“As we have stated previously, we have too much excess engine manufacturing capacity in North America and we must take action to reduce our costs and improve the business,” said Jack Allen, Navistar’s COO.

“The consolidation will further lower the company’s breakeven point [which can be used to determine how much volume must be sold to make a profit], strengthen our competitiveness in the marketplace and help position Navistar for a return to profitability,” he added.

Elissa Maurer, Navistar’s manager-- External Communications, told FleetOwner that while this latest development in the OEM’s turnaround effort is “focused on our manufacturing strategy and the consolidation of our mid-range engines at Melrose,” the company “will share information on our engine-platform strategy in the weeks ahead.

“This is the latest step in our ROIC (Return on Invested Capital) and turnaround actions,” Maurer pointed out.

“We will continue to look through the ROIC lens and other actions [taken] during the last 18 months [that] include exiting our truck and engine joint ventures with Mahindra in India; selling our Workhorse, Monaco RV and Bison Coach businesses; reducing our FY2013 structural costs by $330 million, and reducing material costs,” she also advised.

Navistar’s Allen also remarked that consolidating mid-range engine production was “a difficult decision because of its impact on the many great people who’ve been part of our company. We understand that these decisions have an impact on our employees and the community and we will treat our people with dignity and respect throughout this process.”

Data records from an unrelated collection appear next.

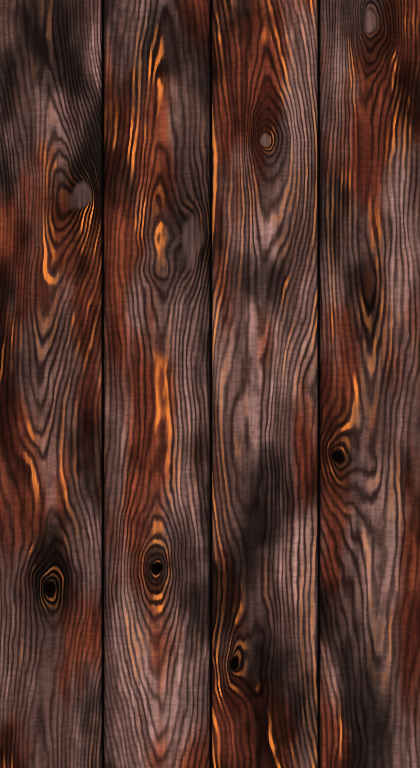
Give the GLSL for this texture, as a WebGL 2 fragment shader.

```glsl
#version 300 es
precision highp float;
uniform vec2 u_resolution;
out vec4 outColor;

#define PLANK_WIDTH 0.257
#define PLANK_SHIFT 0.012
#define GAP_WIDTH 0.003
#define RING_DENSITY 80.0
#define RING_DRIFT 9.0
#define KNOT_PULL 8.0
#define KNOT_RADIUS 0.05
#define EMBER_GAIN 1.5

const vec3 SOOT = vec3(0.105, 0.055, 0.047);
const vec3 ASH = vec3(0.37, 0.265, 0.24);
const vec3 PALE_ASH = vec3(0.60, 0.45, 0.415);
const vec3 MAROON = vec3(0.31, 0.135, 0.10);
const vec3 RUST = vec3(0.55, 0.27, 0.18);
const vec3 EMBER = vec3(0.98, 0.55, 0.24);

// One component per plank, left to right
const vec4 HIGH_KNOT_Y = vec4(1.36, 1.25, 1.50, 1.77);
const vec4 LOW_KNOT_Y = vec4(0.43, 0.48, 0.25, 0.74);
const vec4 HIGH_KNOT_X = vec4(0.30, 0.30, 0.0, 0.0);
const vec4 LOW_KNOT_X = vec4(0.02, 0.0, -0.30, -0.34);
const vec4 HIGH_KNOT_SIZE = vec4(1.3, 1.5, 0.7, 1.1);
const vec4 EDGE_HEAT = vec4(0.2, 0.25, 1.2, 0.4);

float hash(vec2 p) {
  p = fract(p * vec2(0.1031, 0.1137));
  p += dot(p, p.yx + 33.33);
  return fract((p.x + p.y) * p.x * 17.0 + p.y * 91.7);
}

float noise(vec2 p) {
  vec2 i = floor(p), f = fract(p);
  f = f * f * (3.0 - 2.0 * f);
  return mix(mix(hash(i), hash(i + vec2(1, 0)), f.x),
             mix(hash(i + vec2(0, 1)), hash(i + vec2(1, 1)), f.x), f.y);
}

float fbm(vec2 p) {
  float sum = 0.0, gain = 0.53;
  for (int k = 0; k < 4; k++) {
    sum += gain * noise(p);
    p = p * 2.03 + 11.7;
    gain *= 0.5;
  }
  return sum;
}

// Offset from a knot, measured in knot radii
vec2 knotOffset(vec2 q, int plank, int which) {
  vec2 centre = which == 0 ? vec2(HIGH_KNOT_X[plank], HIGH_KNOT_Y[plank])
                           : vec2(LOW_KNOT_X[plank], LOW_KNOT_Y[plank]);
  float size = KNOT_RADIUS * (which == 0 ? HIGH_KNOT_SIZE[plank] : 0.9);
  centre.x *= PLANK_WIDTH;
  vec2 wobble = vec2(noise(q * 22.0 + 9.0), noise(q * 22.0 + 40.0)) - 0.5;
  return (q - centre) / (size * vec2(1.0, 1.6)) + wobble * 0.45;
}

// Growth ring height: nested arches bent around the knots
float ringField(vec2 q, int plank) {
  float seed = float(plank) * 17.3;
  float across = q.x - 0.06 * (noise(vec2(q.y * 2.2, seed)) - 0.5);
  float rings = RING_DENSITY * sqrt(across * across + 0.0005);
  rings += RING_DRIFT * noise(vec2(q.x * 6.0 + 9.0, q.y * 1.7) + seed);
  rings += 1.8 * fbm(vec2(q.x * 24.0 + 9.0, q.y * 7.0) + seed);
  for (int k = 0; k < 2; k++)
    rings -= KNOT_PULL * exp(-length(knotOffset(q, plank, k)));
  return rings;
}

void main() {
  vec2 p = gl_FragCoord.xy / u_resolution.x;
  float pixel = 1.0 / u_resolution.x;
  float column = (p.x + PLANK_SHIFT) / PLANK_WIDTH;
  int plank = clamp(int(floor(column)), 0, 3);
  float seed = float(plank) * 17.3;
  vec2 q = vec2((fract(column) - 0.5) * PLANK_WIDTH, p.y);
  vec2 s = q + vec2(1.0, seed);

  // Ridges and grooves
  float rings = ringField(q, plank);
  float phase = fract(rings);
  float blur = smoothstep(0.3, 0.9, fwidth(rings));
  float ridge = smoothstep(0.0, 0.4, phase) * (1.0 - smoothstep(0.65, 1.0, phase));
  ridge = mix(ridge, 0.55, blur);
  float ringTone = mix(hash(vec2(floor(rings) + 60.0, seed)), 0.5, blur);
  float depth = mix(0.35, 0.85, noise(s * vec2(30.0, 7.0) + 13.0));

  // Fibres, scorch and wear
  float fibre = noise(s * vec2(190.0, 12.0));
  float checks = noise(s * vec2(70.0, 200.0));
  float scorch = smoothstep(0.33, 0.56, fbm(s * vec2(10.0, 3.2)));
  float burn = smoothstep(0.46, 0.72, fbm(s * vec2(8.0, 4.0) + 31.0));
  float polish = smoothstep(0.38, 0.66, fbm(s * vec2(15.0, 4.5) + 57.0));

  vec3 ashen = mix(ASH, PALE_ASH, polish * (0.5 + 0.5 * ringTone));
  vec3 red = mix(MAROON, RUST, 0.5 * ringTone + 0.5 * polish);
  vec3 wood = mix(red, ashen, scorch);
  wood *= 0.8 + 0.34 * fibre + 0.2 * (checks - 0.5);
  vec3 color = mix(SOOT, wood, 1.0 - depth * (1.0 - ridge * (0.7 + 0.3 * ringTone)));
  color *= 1.08 - 0.64 * burn;

  // Glowing streaks along ridges and plank edges
  float border = 0.5 * PLANK_WIDTH - abs(q.x);
  float heat = smoothstep(0.54, 0.74, fbm(s * vec2(20.0, 5.0) + 83.0)) * (1.0 - 0.75 * scorch);
  float edgeGlow = exp(-border / 0.012) * smoothstep(0.3, 0.6, noise(vec2(p.y * 2.6, seed + 5.0)));
  heat += edgeGlow * EDGE_HEAT[plank] * (q.x < 0.0 ? 1.3 : 0.6);

  // Charred knots
  for (int k = 0; k < 2; k++) {
    vec2 d = knotOffset(q, plank, k);
    float r = length(d);
    color *= 1.0 - 0.55 * exp(-r * r * 0.5);
    float hole = 1.0 - smoothstep(0.24, 0.42, length(d * vec2(1.0, k == 0 ? 0.9 : 1.5)));
    vec3 core = k == 0 ? mix(ASH, PALE_ASH, 0.3) * (0.55 + 0.5 * fibre) : SOOT * 0.3;
    color = mix(color, core, hole);
    heat += (k == 0 ? 0.15 : 0.55) * exp(-pow((r - 0.6) / 0.28, 2.0)) * noise(s * 28.0);
    heat *= 1.0 - hole;
  }
  float streak = pow(ridge, 4.0) * smoothstep(0.25, 0.9, ringTone) * (0.6 + 0.5 * fibre);
  color = mix(color, EMBER, clamp(EMBER_GAIN * heat * streak, 0.0, 0.9));

  // Joints between planks
  color *= 0.6 + 0.4 * smoothstep(0.0, 0.012, border);
  color = mix(SOOT * 0.25, color, smoothstep(GAP_WIDTH - pixel, GAP_WIDTH + pixel, border));
  outColor = vec4(color, 1.0);
}
```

In its last earnings report, released in December, Navistar reported a net loss of $154 million (or $1.91 per diluted share) for the fourth quarter of 2013. By comparison, for Q4 2012, the holding company recorded a net loss of $2.8 billion (or $40.13 per diluted share).

As for the full 2013 fiscal year, Lisle, Navistar said its net loss was $898 million (or $11.17 per diluted share) vs. the net loss of $3 billion (or $43.56 per diluted share) it recorded for fiscal year 2012.

Navistar’s Q4 2013 revenues came in at $2.8 billion— down from $3.2 billion for the same period a year ago. Per the OEM, that drop reflected “lower sales across all business segments, primarily due to weaker industry conditions and lower market share during the company's emissions strategy transition.”

More recently, two of Navistar’s International truck models were named “Truck of the Year” for 2014 in their respective categories by the American Truck Dealers (ATD).

The ProStar with Cummins ISX15 garnered ATD’s Commercial Truck of the Year honors in the heavy-duty (Class 8) while the TerraStar 4x4 took top honors in the medium-duty (Class 3-7) category.

The winners, announced during the ATD Convention & Expo, were selected by a panel of journalists who judged the trucks on such criteria as innovation, design, safety, and driver satisfaction.

This update includes comments provided to FleetOwner by Elissa Maurer, Navistar’s manager-- External Communications.